250 people attended the first European Rivers Summit to save Europe’s free-flowing rivers and avoid further fragmentation by damming. The participants call upon EU and Heads of State to stop funding hydropower.
Sarajevo. Between September 27th and 29th, Sarajevo became the center of European river conservationists. At the first European Rivers Summit, about 250 people from over 30 countries discussed how to stop the deterioration of Europe’s rivers from hydropower, how to protect the last free-flowing river jewels in the long run and how to restore those already degraded.
Participants formulated a list of demands addressed to relevant decision makers in politics and industry. In this declaration, river conservationists call upon the European Commission, the Energy Community, international banks and national governments to stop promoting and funding hydropower projects as a green energy source and tighten environmental criteria. These demands aim to help the successful implementation of the EU Water Framework Directive in order to bring rivers back to a good ecological state by 2027.
Declaration European Rivers Summit 2018download
Today, rivers are the most threatened habitats on Earth. 81% of global freshwater wildlife populations have been lost – higher than in any other ecosystem. Almost two thirds of European rivers are in a bad ecological state. The main threat is the pressure from hydromorphological changes including expansion of hydropower. Hydropower plants turn a dynamic river into a monotonous stagnant waterbody, degrading riverine habitats and causing loss of biodiversity.
“We see an ongoing deterioration of rivers despite our strong EU water legislation. Member States should no longer delay large scale river restoration measures and enable our freshwater ecosystems to recover”, Eef Silver, policy officer at Wetlands International – European Association
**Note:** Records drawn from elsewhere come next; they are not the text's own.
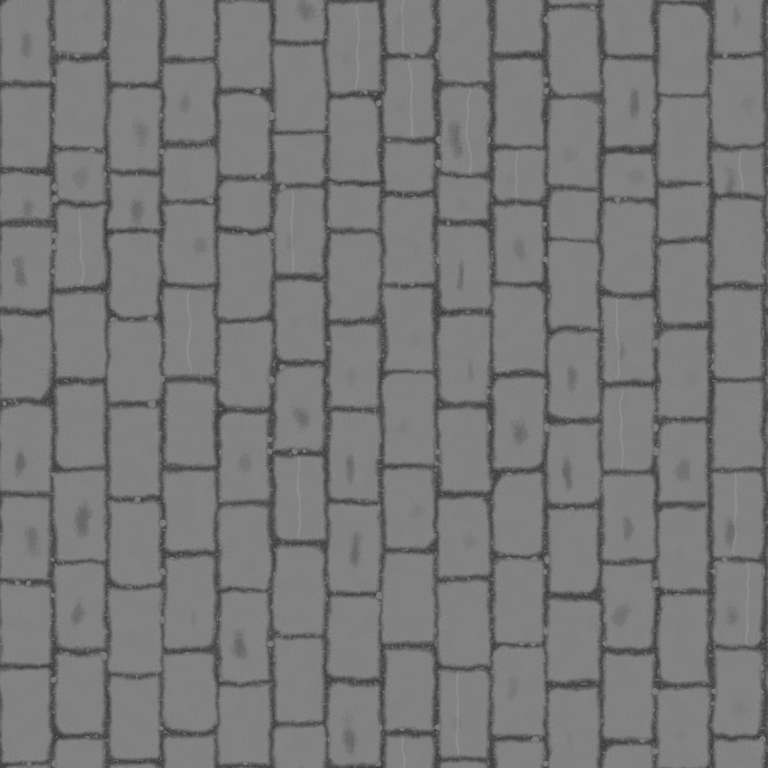
Give the GLSL for this texture map, as a Shadertoy shader.

```glsl
// Worn grey cobblestone paving: staggered columns of upright setts in dark gritty joints.

const float COLUMNS = 14.0;
const float ROWS = 9.0;
const float PITCH = 0.1165;           // height of a regular stone
const float SHORT_ROW = 6.0;          // one course of each column is shorter
const float SHORT_HEIGHT = 1.0 - (ROWS - 1.0) * PITCH;
const float COLUMN_SHIFT = 0.003;
const float STAGGER = 0.41;           // offset of odd columns, in stones
const float PHASE_JITTER = 0.20;
const float JOINT_JITTER = 0.010;
const float HALF_GAP = 0.0034;
const float EDGE_SOFTNESS = 0.0043;
const float EDGE_WOBBLE = 0.0040;
const float STONE_GREY = 0.505;
const float MORTAR_GREY = 0.285;
const float STAIN_CHANCE = 0.5;
const float STAIN_DEPTH = 0.11;
const float CRACK_CHANCE = 0.10;
const float PEBBLE_GRID = 64.0;
const float PEBBLE_CHANCE = 0.13;

vec2 hash2(vec2 p) {
    vec3 q = fract(p.xyx * vec3(0.1031, 0.1030, 0.0973));
    q += dot(q, q.yzx + 33.33);
    return fract((q.xx + q.yz) * q.zy);
}

float cornerDot(vec2 cell, vec2 offset, vec2 f, float period) {
    float a = 6.2832 * hash2(mod(cell + offset, period) + period).x;
    return dot(vec2(cos(a), sin(a)), f - offset);
}

// Gradient noise that tiles over the unit square, about -0.7 to 0.7
float noise(vec2 uv, float period) {
    vec2 p = uv * period, i = floor(p), f = p - i;
    vec2 w = f * f * f * (f * (f * 6.0 - 15.0) + 10.0);
    float low = mix(cornerDot(i, vec2(0, 0), f, period), cornerDot(i, vec2(1, 0), f, period), w.x);
    float high = mix(cornerDot(i, vec2(0, 1), f, period), cornerDot(i, vec2(1, 1), f, period), w.x);
    return mix(low, high, w.y);
}

float columnPhase(float column) {
    float c = mod(column, COLUMNS);
    return STAGGER * mod(c, 2.0) + PHASE_JITTER * (hash2(vec2(c, 71.0)).x - 0.5);
}

// Height of the joint below a given stone
float jointHeight(float column, float row) {
    float r = mod(row, ROWS);
    float y = (r + columnPhase(column)) * PITCH + floor(row / ROWS);
    y -= step(SHORT_ROW + 0.5, r) * (PITCH - SHORT_HEIGHT);
    return y + JOINT_JITTER * (hash2(vec2(mod(column, COLUMNS), r + 20.0)).x - 0.5);
}

// Slightly tilted box whose four corners are worn by different amounts
float stoneDistance(vec2 p, vec2 halfSize, vec2 id) {
    float tilt = 0.045 * (hash2(id + 130.0).x - 0.5);
    p += tilt * vec2(-p.y, p.x);
    float wear = hash2(id * 3.0 + step(0.0, p) * vec2(17.0, 41.0) + 5.0).y;
    float radius = mix(0.004, 0.020, wear * wear * wear * wear);
    vec2 q = abs(p) - halfSize + radius;
    return min(max(q.x, q.y), 0.0) + length(max(q, 0.0)) - radius;
}

void mainImage(out vec4 fragColor, in vec2 fragCoord) {
    vec2 uv = fragCoord / iResolution.y;
    float pixel = 1.0 / iResolution.y;

    // Wavy stone outlines
    vec2 p = uv + vec2(COLUMN_SHIFT, 0.0);
    p += EDGE_WOBBLE * vec2(noise(uv, 21.0), noise(uv + 0.37, 23.0));
    p += 0.0030 * vec2(noise(uv + 0.21, 58.0), noise(uv + 0.63, 61.0));

    // Nearest stone
    float d = 1.0;
    vec2 local = vec2(0.0), id = vec2(0.0);
    float column0 = floor(p.x * COLUMNS);
    for (int i = -1; i <= 1; i++) {
        float column = column0 + float(i);
        float row0 = floor(p.y / PITCH - columnPhase(column));
        for (int j = -1; j <= 2; j++) {
            float row = row0 + float(j);
            float bottom = jointHeight(column, row), top = jointHeight(column, row + 1.0);
            vec2 stoneId = mod(vec2(column, row), vec2(COLUMNS, ROWS));
            vec2 q = p - vec2((column + 0.5) / COLUMNS, 0.5 * (bottom + top));
            vec2 inset = HALF_GAP + 0.0026 * (hash2(stoneId + 90.0) - 0.5);
            float s = stoneDistance(q, 0.5 * vec2(1.0 / COLUMNS, top - bottom) - inset, stoneId);
            if (s < d) { d = s; local = q; id = stoneId; }
        }
    }
    d += 0.0016 * noise(uv, 13.0) + 0.0010 * noise(uv + 0.5, 130.0);

    // Stone face: fine grain, pitted rim
    float grain = noise(uv, 256.0);
    float grit = noise(uv + 0.29, 311.0);
    float face = STONE_GREY + 0.012 * grain + 0.010 * noise(uv, 40.0);
    face += 0.050 * grit * smoothstep(-0.016, 0.0, d) * smoothstep(-0.3, 0.4, noise(uv, 16.0));

    // Dark stains on some faces
    vec2 pick = hash2(id + 210.0), shape = hash2(id + 310.0);
    vec2 stain = (local - (pick.yx - 0.5) * vec2(0.024, 0.040)) / mix(vec2(0.006, 0.010), vec2(0.012, 0.024), shape);
    float spread = length(stain) + 0.7 * noise(uv, 47.0) + 0.25 * grain;
    face -= step(pick.x, STAIN_CHANCE) * STAIN_DEPTH * shape.y * (1.0 - smoothstep(0.2, 1.25, spread));

    // Pale hairline cracks
    float crack = abs(local.x - 0.03 * (shape.x - 0.5) + 0.004 * noise(uv, 30.0));
    face += step(pick.y, CRACK_CHANCE) * 0.04 * (1.0 - smoothstep(0.0004, 0.0004 + 1.5 * pixel, crack));

    // Gritty mortar with loose pebbles
    float mortar = MORTAR_GREY + 0.06 * grit + 0.035 * grain + 0.05 * noise(uv + 0.11, 19.0);
    mortar += 0.13 * smoothstep(0.22, 0.5, noise(uv + 0.73, 190.0));
    vec2 cell = floor(uv * PEBBLE_GRID), seed = hash2(cell + 400.0);
    vec2 toPebble = fract(uv * PEBBLE_GRID) - mix(vec2(0.35), vec2(0.65), seed.yx);
    float pebble = length(toPebble) - mix(0.16, 0.32, seed.y) + 0.15 * noise(uv, 120.0);
    float pebbleMask = step(seed.x, PEBBLE_CHANCE) * (1.0 - smoothstep(-0.08, 0.08, pebble));

    float softness = max(EDGE_SOFTNESS, pixel);
    float grey = mix(face, mortar, smoothstep(-softness, softness, d));
    grey = mix(grey, STONE_GREY - 0.02 + 0.03 * grain, pebbleMask * smoothstep(-0.003, 0.001, d));
    fragColor = vec4(vec3(grey), 1.0);
}
```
In the EU, 25,000 hydropower plants are registered, according to the EEA. This figure does not include small hydropower plants – the actual figure is therefore much larger. The expansion of hydropower is boosted by the image that it is a green energy source and by funding methods such as feed-in tariffs.
“Hydropower is a destructive, outdated technology that, today, can be easily substituted with modern sources of renewable energy, such as solar power“, Natasa Crnkovic, president of the Center for Environment in Bosnia and Herzegovina
Fortunately, there is one region in Europe which still hosts free-flowing rivers: the Balkans. To save the Balkans’ last jewels and to make a statement against the 2,800 projected hydropower plants in the region, the first European Rivers Summit was held in Sarajevo. Starting this year, a European Rivers Summit will be held every two years in a different region in Europe. The next summit will be held in Portugal in 2020.
- The First European Rivers Summit was carried out by Riverwatch (Austria) and the Center for Environment (Bosnia and Herzegovina) and organized within the framework of a newly formed alliance of several European NGOs with the purpose to protect Europe’s rivers and avoid fragmentation by damming. These organisations include Riverwatch, EuroNatur, WWF Adria, Wetlands International – European Association, and Rios livres (GEOTA) from Portugal.
- The grand finale of the Summit was the Concert for Balkan Rivers in the Sarajevo city centre, organized within the campaign “Save the Blue Heart of Europe”. Popular musicians Rambo Amadeus (Montenegro), Eda Zari (Albania), Tamara Obrovac (Croatia) and Damir Imamovic (Bosnia-Herzegovina) raised their voices for free Balkan rivers and against the dams in front of hundreds of people.
Header image: the Neretva river in Bosnia and Herzegovina is one of the last freshwater biodiversity hotspots, hosting 14 endangered fish species. It is threatened by dams. © A. Vorauer